Tomorrow, May 8th is VE Day. Victory in Europe day. It’s the 75th anniversary of it and whilst it may not be a big deal in America, it’s huge in England.
My daughters first birthday fell on the 50th anniversary. Tomorrow she turns 26 as the world acknowledges 75 years since the day Allied forces formally announced the surrender of Germany, which brought the Second World War to a close in Europe. There were still troops fighting and dying in the Middle East, my Grandad was one – but this was huge.
My Dad was just five years old. He didn’t know a day without war hanging over his head. He didn’t know his Dad at all. He told me a couple of years ago that he had some nebulous idea of ‘Daddy’ based on a children’s book he was given. He couldn’t reconcile my Grandad with ‘Daddy’ after the war as he assumed Dads were just in books. I actually found a copy of it for him and took it to him the last time I saw him.
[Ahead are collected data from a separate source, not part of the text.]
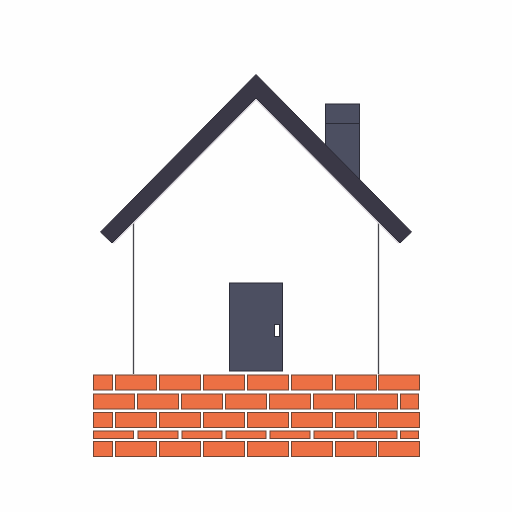
<!DOCTYPE html>
<html lang="en">
<head>
<meta charset="utf-8">
<title>House on a brick base</title>
<style>
:root {
  --paper: #fefefe;
  --roof: #3a3846;
  --roof-edge: #2b2a35;
  --roof-shade: #d5d1d8;
  --slate: #4c4f61;
  --slate-edge: #2c2d38;
  --wall-line: #46464c;
  --brick: #ec7044;
  --brick-edge: #6e4434;
}
html, body { margin: 0; background: var(--paper); overflow: hidden; }
svg { display: block; width: 512px; height: 512px; }
.wall { fill: none; stroke: var(--wall-line); stroke-width: 1.3; }
.slate { fill: var(--slate); stroke: var(--slate-edge); stroke-width: 1; }
.roof { fill: var(--roof); stroke: var(--roof-edge); stroke-width: 1; }
.roof-shade { fill: none; stroke: var(--roof-shade); stroke-width: 2; }
.handle { fill: var(--paper); stroke: var(--slate-edge); stroke-width: 1; }
.bricks { fill: var(--brick); stroke: var(--brick-edge); stroke-width: 1; }
</style>
</head>
<body>
<svg viewBox="0 0 512 512" role="img" aria-label="House with a dark gable roof, chimney and door on a brick base">
  <defs>
    <rect id="brick" width="41" height="15"/>
    <rect id="thin-brick" width="40" height="7.5"/>
    <g id="offset-course">
      <use href="#brick" x="93.5"/>
      <use href="#brick" x="137.5"/>
      <use href="#brick" x="181.5"/>
      <use href="#brick" x="225.5"/>
      <use href="#brick" x="269.5"/>
      <use href="#brick" x="313.5"/>
      <use href="#brick" x="356.5"/>
      <rect x="400.5" width="18" height="15"/>
    </g>
    <g id="main-course">
      <rect x="93.5" width="19" height="15"/>
      <use href="#brick" x="115.5"/>
      <use href="#brick" x="159.5"/>
      <use href="#brick" x="203.5"/>
      <use href="#brick" x="247.5"/>
      <use href="#brick" x="291.5"/>
      <use href="#brick" x="335.5"/>
      <use href="#brick" x="378.5"/>
    </g>
    <g id="thin-course">
      <use href="#thin-brick" x="93.5"/>
      <use href="#thin-brick" x="138"/>
      <use href="#thin-brick" x="182"/>
      <use href="#thin-brick" x="226"/>
      <use href="#thin-brick" x="270"/>
      <use href="#thin-brick" x="314"/>
      <use href="#thin-brick" x="357"/>
      <rect x="400.5" width="18" height="7.5"/>
    </g>
  </defs>

  <g id="walls" class="wall">
    <line x1="133.5" y1="220" x2="133.5" y2="374"/>
    <line x1="378.5" y1="220" x2="378.5" y2="374"/>
  </g>

  <g id="chimney" class="slate">
    <polygon points="325.5,123.5 359.5,123.5 359.5,181 325.5,147"/>
    <rect x="325.5" y="104" width="34" height="19.5"/>
  </g>

  <g id="gable">
    <polyline class="roof-shade" points="113,243 256,99 399,243"/>
    <polygon class="roof" points="256,74.5 411.5,232 400,243 256,98 112,243 100.5,232"/>
  </g>

  <g id="door">
    <rect class="slate" x="229.5" y="283" width="53" height="88"/>
    <rect class="handle" x="274.5" y="324.5" width="5" height="12"/>
  </g>

  <g id="brick-base" class="bricks">
    <use href="#main-course" y="375"/>
    <use href="#offset-course" y="394"/>
    <use href="#main-course" y="412.5"/>
    <use href="#thin-course" y="431"/>
    <use href="#main-course" y="441.5"/>
  </g>
</svg>
</body>
</html>
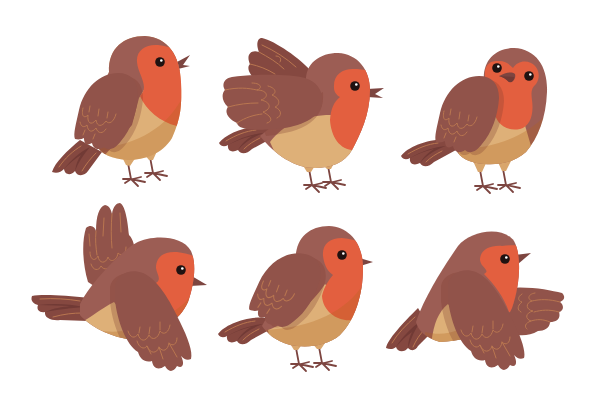
<!DOCTYPE html>
<html lang="en">
<head>
<meta charset="utf-8">
<title>Robin collection</title>
<style>
:root {
  --paper: #ffffff;
  --back: #9c5d54;
  --wing: #91534a;
  --tail: #854840;
  --tail-dark: #713a35;
  --breast: #e35f3f;
  --belly: #deb078;
  --shade: #b0601c;
  --mark: #b97650;
  --leg: #7d4540;
  --eye: #1f1211;
}
html, body { margin: 0; background: var(--paper); overflow: hidden; }
svg { display: block; width: 612px; height: 408px; }
.back { fill: var(--back); }
.wing { fill: var(--wing); }
.tail { fill: var(--tail); }
.tail-dark { fill: var(--tail-dark); }
.breast { fill: var(--breast); }
.belly { fill: var(--belly); }
.thigh { fill: #d9a66c; }
.shade { fill: var(--shade); opacity: .28; }
.wing-shadow { fill: #7a3a2c; opacity: .28; }
.beak { fill: var(--leg); }
.marks { fill: none; stroke: var(--mark); stroke-width: 1; stroke-linecap: round; stroke-linejoin: round; }
.leg { fill: none; stroke: var(--leg); stroke-width: 1.8; stroke-linecap: round; stroke-linejoin: round; }
</style>
</head>
<body>
<svg viewBox="0 0 612 408" role="img" aria-label="Six robins standing, singing and flying">
<defs>
  <g id="eye"><circle r="4.8" fill="var(--eye)"/><circle cx="1.3" cy="-1.5" r="1.3" fill="#fff"/></g>
  <path id="foot" class="leg" d="M0 0L3 16L17 19M3 16L-5 16M3 16L-3 20M3 16L10 23M5 16L13 14"/>
  <path id="folded-shape" d="M118 73C100 73 84 88 79 110C76 124 73 134 75 139C79 140 82 139 84 138C84 144 87 146 92 143C93 149 99 151 104 147C109 152 116 148 121 141C131 130 137 112 138 95C138 81 131 73 118 73Z"/>
  <g id="folded-wing">
    <use href="#folded-shape" class="wing"/>
    <path class="marks" d="M83 108C81 116 84 119 88 115C87 123 91 126 96 120C97 127 102 127 106 121C109 125 114 122 116 114M80 122C81 127 84 128 87 125C88 132 92 133 96 128C98 134 103 134 106 129M90 106L89 112M99 109L98 116M108 112L107 118M85 130L83 135M95 134L93 139"/>
  </g>
  <g id="fan-tail">
    <path class="tail" d="M271 127C250 124 226 133 219 143C221 147 225 147 228 145C227 151 232 153 238 150C241 155 247 154 252 149L274 137Z"/>
    <path class="tail-dark" d="M228 145C240 138 252 134 264 133C253 137 245 142 238 150C242 143 247 139 252 136C243 138 236 141 228 145Z"/>
    <path class="marks" d="M226 141C236 135 246 131 256 130M244 149C249 144 254 141 260 138"/>
  </g>
  <path id="lowered-shape" d="M115 285C117 274 130 268 143 273C157 279 170 300 180 322C188 338 193 352 191 359C187 361 184 359 181 356C185 364 183 369 177 366C173 373 168 372 165 366C158 371 153 368 152 361C145 363 140 359 138 352C126 345 117 320 115 300Z"/>
  <g id="lowered-wing">
    <use href="#lowered-shape" class="wing"/>
    <path class="marks" d="M128 331C130 338 135 339 138 334C140 342 146 342 149 335C152 341 158 339 160 331C164 336 169 332 170 325M137 341C139 348 144 350 147 346C150 354 157 354 159 347C163 353 168 350 169 343C173 347 177 344 177 338M147 346L151 354M159 347L163 359M169 343L177 357M140 327L139 333M150 327L149 334M160 322L160 330"/>
  </g>
  <clipPath id="body-1"><path d="M109 72C108 48 124 36 145 36C168 37 180 56 181 82C182 105 181 118 172 138C162 154 145 160 128 160C112 159 101 154 97 146L88 120Z"/></clipPath>
  <clipPath id="body-2"><path d="M306 82C305 63 320 53 338 53C358 54 370 70 370 90C370 115 360 135 352 150C345 163 330 168 315 168C295 168 275 155 260 136L290 112Z"/></clipPath>
  <clipPath id="body-3"><path d="M484 82C482 60 496 48 514 48C537 49 548 68 547 92C546 118 538 138 526 152C514 163 498 165 484 164C470 163 460 158 456 150L450 125Z"/></clipPath>
  <clipPath id="body-4"><path d="M80 304C90 284 120 252 136 243C150 235 182 234 191 251C197 264 194 285 188 302C180 320 160 334 135 340C110 338 88 325 80 315Z"/></clipPath>
  <clipPath id="body-5"><path d="M296 262C294 240 308 226 329 226C350 227 363 244 363 268C363 295 355 320 340 335C326 347 305 348 290 345C275 341 267 333 262 326Z"/></clipPath>
  <clipPath id="body-6"><path d="M416 322C425 295 445 265 458 246C470 231 502 225 514 241C522 255 520 285 512 308C505 325 480 340 440 342C425 338 418 330 416 322Z"/></clipPath>
</defs>

<rect width="612" height="408" fill="var(--paper)"/>

<g id="singing-robin">
  <use href="#foot" x="128" y="163"/><use href="#foot" x="150" y="157"/>
  <path class="thigh" d="M122 157L136 157L130 166L126 165ZM144 154L158 149L153 160L149 160Z"/>
  <path class="tail" d="M80 140C67 151 55 162 52 172C57 174 61 172 64 169C65 176 72 175 75 171C77 177 85 176 88 171L102 152Z"/>
  <path class="tail-dark" d="M64 169C71 160 80 152 90 147C83 155 78 163 75 171C76 164 78 159 81 155C74 159 69 164 64 169Z"/>
  <path class="marks" d="M59 167C65 158 73 151 81 146M82 171C86 164 91 158 96 153"/>
  <path class="beak" d="M177 62L190 55L183 65L190 66L178 69Z"/>
  <g clip-path="url(#body-1)">
    <rect class="belly" x="85" y="30" width="100" height="135"/>
    <path class="back" d="M80 30H185V70L150 80L139 98L132 125L104 156H80Z"/>
    <path class="breast" d="M137 62C136 50 146 44 158 45C168 46 174 49 185 54V126H177C160 122 146 110 140 96C150 86 138 75 137 62Z"/>
    <path class="shade" d="M185 92C172 122 142 146 96 148V165H185Z"/>
    <use href="#folded-shape" class="wing-shadow" x="5" y="3"/>
  </g>
  <use href="#folded-wing"/>
  <use href="#eye" x="160" y="62"/>
</g>

<g id="fluttering-robin">
  <use href="#foot" x="309" y="169"/><use href="#foot" x="328" y="166"/>
  <path class="thigh" d="M302 164L316 164L311 172L307 172ZM322 164L335 161L331 169L327 169Z"/>
  <path class="tail" d="M312 72C300 58 275 41 262 38C257 38 256 45 259 52C250 49 246 56 250 64C246 68 250 75 256 80L300 88Z"/>
  <path class="marks" d="M262 45C275 51 286 58 296 67M259 52C268 57 277 62 284 69M250 64C259 66 267 69 275 74M276 56C280 56 282 59 280 62"/>
  <use href="#fan-tail"/>
  <path class="beak" d="M367 89L384 88L375 94L383 98L367 97Z"/>
  <g clip-path="url(#body-2)">
    <rect class="back" x="255" y="50" width="120" height="120"/>
    <path class="belly" d="M335 115C307 114 284 123 270 142L285 175H345L356 150Z"/>
    <path class="breast" d="M334 88C333 75 342 69 353 69C360 69 366 70 375 72V125L356 150C340 151 331 137 330 120C331 108 334 102 340 97C336 95 334 91 334 88Z"/>
    <path class="wing-shadow" d="M323 92C325 120 305 132 266 136L260 120Z"/>
  </g>
  <path class="wing" d="M232 77C255 74 290 74 305 78C318 82 324 92 322 105C318 120 295 128 275 129C250 131 238 129 237 123C228 119 224 112 228 107C222 102 221 94 225 90C221 84 225 78 232 77Z"/>
  <path class="marks" d="M225 90C238 87 248 88 257 90M228 107C239 104 248 103 258 103M237 123C246 117 254 115 262 114M252 83C261 83 263 88 257 90C267 90 270 97 261 100C271 102 272 109 263 112C271 116 274 121 267 123M268 86C276 88 277 93 272 95C281 99 280 105 275 107C282 110 282 116 277 118"/>
  <use href="#eye" x="355" y="86"/>
</g>

<g id="front-facing-robin">
  <use href="#foot" x="480" y="170"/><use href="#foot" x="503" y="169"/>
  <path class="thigh" d="M473 161L487 161L482 172L478 172ZM497 160L512 159L506 171L502 171Z"/>
  <use href="#fan-tail" x="182" y="13"/>
  <g clip-path="url(#body-3)">
    <rect class="back" x="445" y="45" width="105" height="122"/>
    <path class="belly" d="M494 100C488 125 470 143 458 153L470 170H520L531 146L524 122Z"/>
    <path class="breast" d="M485 76C484 65 490 60 499 61C506 61 510 65 513 68C517 62 524 60 531 63C539 67 541 77 536 84C531 88 531 93 532 100C534 115 530 126 520 129C505 132 495 122 494 110V92C488 88 485 82 485 76Z"/>
    <path class="shade" d="M545 116C525 136 495 149 455 149V170H550Z"/>
    <use href="#folded-shape" class="wing-shadow" x="366" y="6"/>
  </g>
  <use href="#folded-wing" x="361" y="3"/>
  <path class="beak" d="M499 76C505 73 511 71 515 74C516 78 514 82 509 82C506 79 503 77 499 76Z"/>
  <path class="tail-dark" d="M499 76L514 77C514 81 512 83 509 82C506 79 503 77 499 76Z"/>
  <use href="#eye" x="497" y="68"/><use href="#eye" x="529" y="76"/>
</g>

<g id="soaring-robin">
  <path class="wing" d="M88 282C82 262 82 240 86 228C91 224 95 227 96 231C96 216 99 207 105 205C110 206 111 210 112 214C113 206 117 203 120 203C126 206 128 225 129 235C134 240 135 248 135 258L100 290Z"/>
  <path class="marks" d="M96 231C95 240 96 248 97 255M112 214C111 226 111 238 112 248M90 252C90 260 95 262 98 256C99 264 106 264 108 257C110 263 117 261 118 253C122 257 126 254 126 247M91 264C93 271 99 271 101 266C104 271 110 269 112 264M104 218L103 236M120 213L121 232M89 234L90 246"/>
  <path class="tail" d="M88 298C65 295 40 294 32 296C30 301 34 304 38 305C36 310 40 313 45 312C44 318 52 321 60 320L88 321Z"/>
  <path class="tail-dark" d="M38 305C55 303 70 304 84 307C70 308 56 310 45 312C54 308 62 307 70 306Z"/>
  <path class="marks" d="M40 299C54 298 68 299 80 301M53 317C64 314 73 313 82 313"/>
  <path class="beak" d="M190 275L207 285L190 286Z"/>
  <g clip-path="url(#body-4)">
    <rect class="back" x="75" y="235" width="122" height="108"/>
    <path class="belly" d="M84 321C92 316 101 309 114 302L150 345H110Z"/>
    <path class="breast" d="M156 268C156 256 165 251 177 252C185 253 192 255 198 258V320H182C170 310 160 297 154 284C163 280 157 275 156 268Z"/>
    <path class="shade" d="M198 282C192 296 184 306 172 312L184 328L200 300ZM84 324C98 331 108 333 122 331L140 345H100Z"/>
    <use href="#lowered-shape" class="wing-shadow" x="-5" y="2"/>
  </g>
  <use href="#lowered-wing"/>
  <use href="#eye" x="181" y="270"/>
</g>

<g id="resting-robin">
  <use href="#foot" x="296" y="348"/><use href="#foot" x="319" y="347"/>
  <path class="thigh" d="M289 342L303 343L298 350L294 350ZM312 343L327 340L321 349L317 349Z"/>
  <use href="#fan-tail" x="-1" y="191"/>
  <path class="beak" d="M356 257L373 262L357 267Z"/>
  <g clip-path="url(#body-5)">
    <rect class="back" x="255" y="222" width="112" height="128"/>
    <path class="belly" d="M325 284C312 304 290 322 268 330L272 352H340L358 318Z"/>
    <path class="breast" d="M323 256C322 244 330 238 342 238C352 239 358 241 367 245V300L353 320C338 322 323 312 322 296C324 287 328 281 333 275C326 270 324 263 323 256Z"/>
    <path class="shade" d="M367 278C352 306 320 328 262 330V352H367Z"/>
    <use href="#folded-shape" class="wing-shadow" transform="translate(192 184) rotate(12 118 73)"/>
  </g>
  <use href="#folded-wing" transform="translate(187 181) rotate(12 118 73)"/>
  <use href="#eye" x="342" y="255"/>
</g>

<g id="gliding-robin">
  <path class="wing" d="M508 288C530 286 550 290 562 293C566 297 564 300 560 302C565 306 563 311 559 312C561 318 557 322 550 322C550 328 544 331 538 331C530 336 520 336 512 334L498 330Z"/>
  <path class="marks" d="M560 302C549 299 540 299 532 301M559 312C549 309 541 310 534 312M550 322C543 319 537 319 531 321M535 293C528 294 527 299 532 301C525 303 526 310 533 311C525 313 525 319 531 321C525 323 524 327 527 329M522 294C517 297 518 301 522 302C517 306 517 310 521 312"/>
  <path class="tail" d="M418 308C402 324 388 339 386 348C390 350 394 349 396 347C398 353 405 352 408 348C412 352 416 350 418 346L432 332Z"/>
  <path class="tail-dark" d="M396 347C402 337 411 328 421 321C415 329 411 338 408 348C408 341 410 336 412 332C406 336 401 341 396 347Z"/>
  <path class="marks" d="M392 343C398 333 406 325 415 317M413 347C416 340 420 334 425 329"/>
  <path class="beak" d="M515 255L531 253L518 264Z"/>
  <g clip-path="url(#body-6)">
    <rect class="back" x="412" y="228" width="110" height="118"/>
    <path class="belly" d="M431 346C433 325 438 312 448 304L480 345Z"/>
    <path class="breast" d="M480 260C480 250 490 245 502 246C510 245 515 245 522 246V312H509C504 297 494 284 484 274C491 270 481 268 480 260Z"/>
    <path class="shade" d="M425 332C438 335 448 334 458 330L470 346H425Z"/>
    <use href="#lowered-shape" class="wing-shadow" x="326" y="1"/>
  </g>
  <use href="#lowered-wing" x="333" y="-1"/>
  <use href="#eye" x="505" y="259"/>
</g>
</svg>
</body>
</html>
It’s one of the few times I ever saw my Dad cry.
He actually didn’t see his dad until he was eight years old. My Grandad was in Egypt and then after the war he was kept back to continue working there. He finally came home to get my Grandma and his kids and they all sailed to Egypt for a few years and then were posted to Germany. My dads whole childhood revolves around war and rebuilding after war. They didn’t come back to England to live until he was eighteen.
My Grandad lost his entire family to WW2. His parents had both succumbed to the Spanish Flu so he and his brother and sisters were brought up by their Grandparents. His grandparents and sisters all died during WW2 along with his younger brother, Sam, who died at Arnhem, not even out of his teens.
That’s my Grandad and his brothers and sisters with their Grandparents. It’s the only photo he had of any of them because everything was destroyed. He was the oldest of the four. What a heavy load it must have been to have no one left. It breaks my heart.
Tomorrow we celebrate and remember. I have such heartfelt thanks, not only for those who died but for those who had the strength to carry on. To find things to laugh about after such horror and death. To have the courage to love and risk loss again. To endure.
John 15: 13 tells us ‘Greater love hath no man than this, that a man lay down his life for his friends.’
Honoring and acknowledging that gift is a debt we all owe.
*Top picture is my Grandad after the war in Germany. First row, right of center.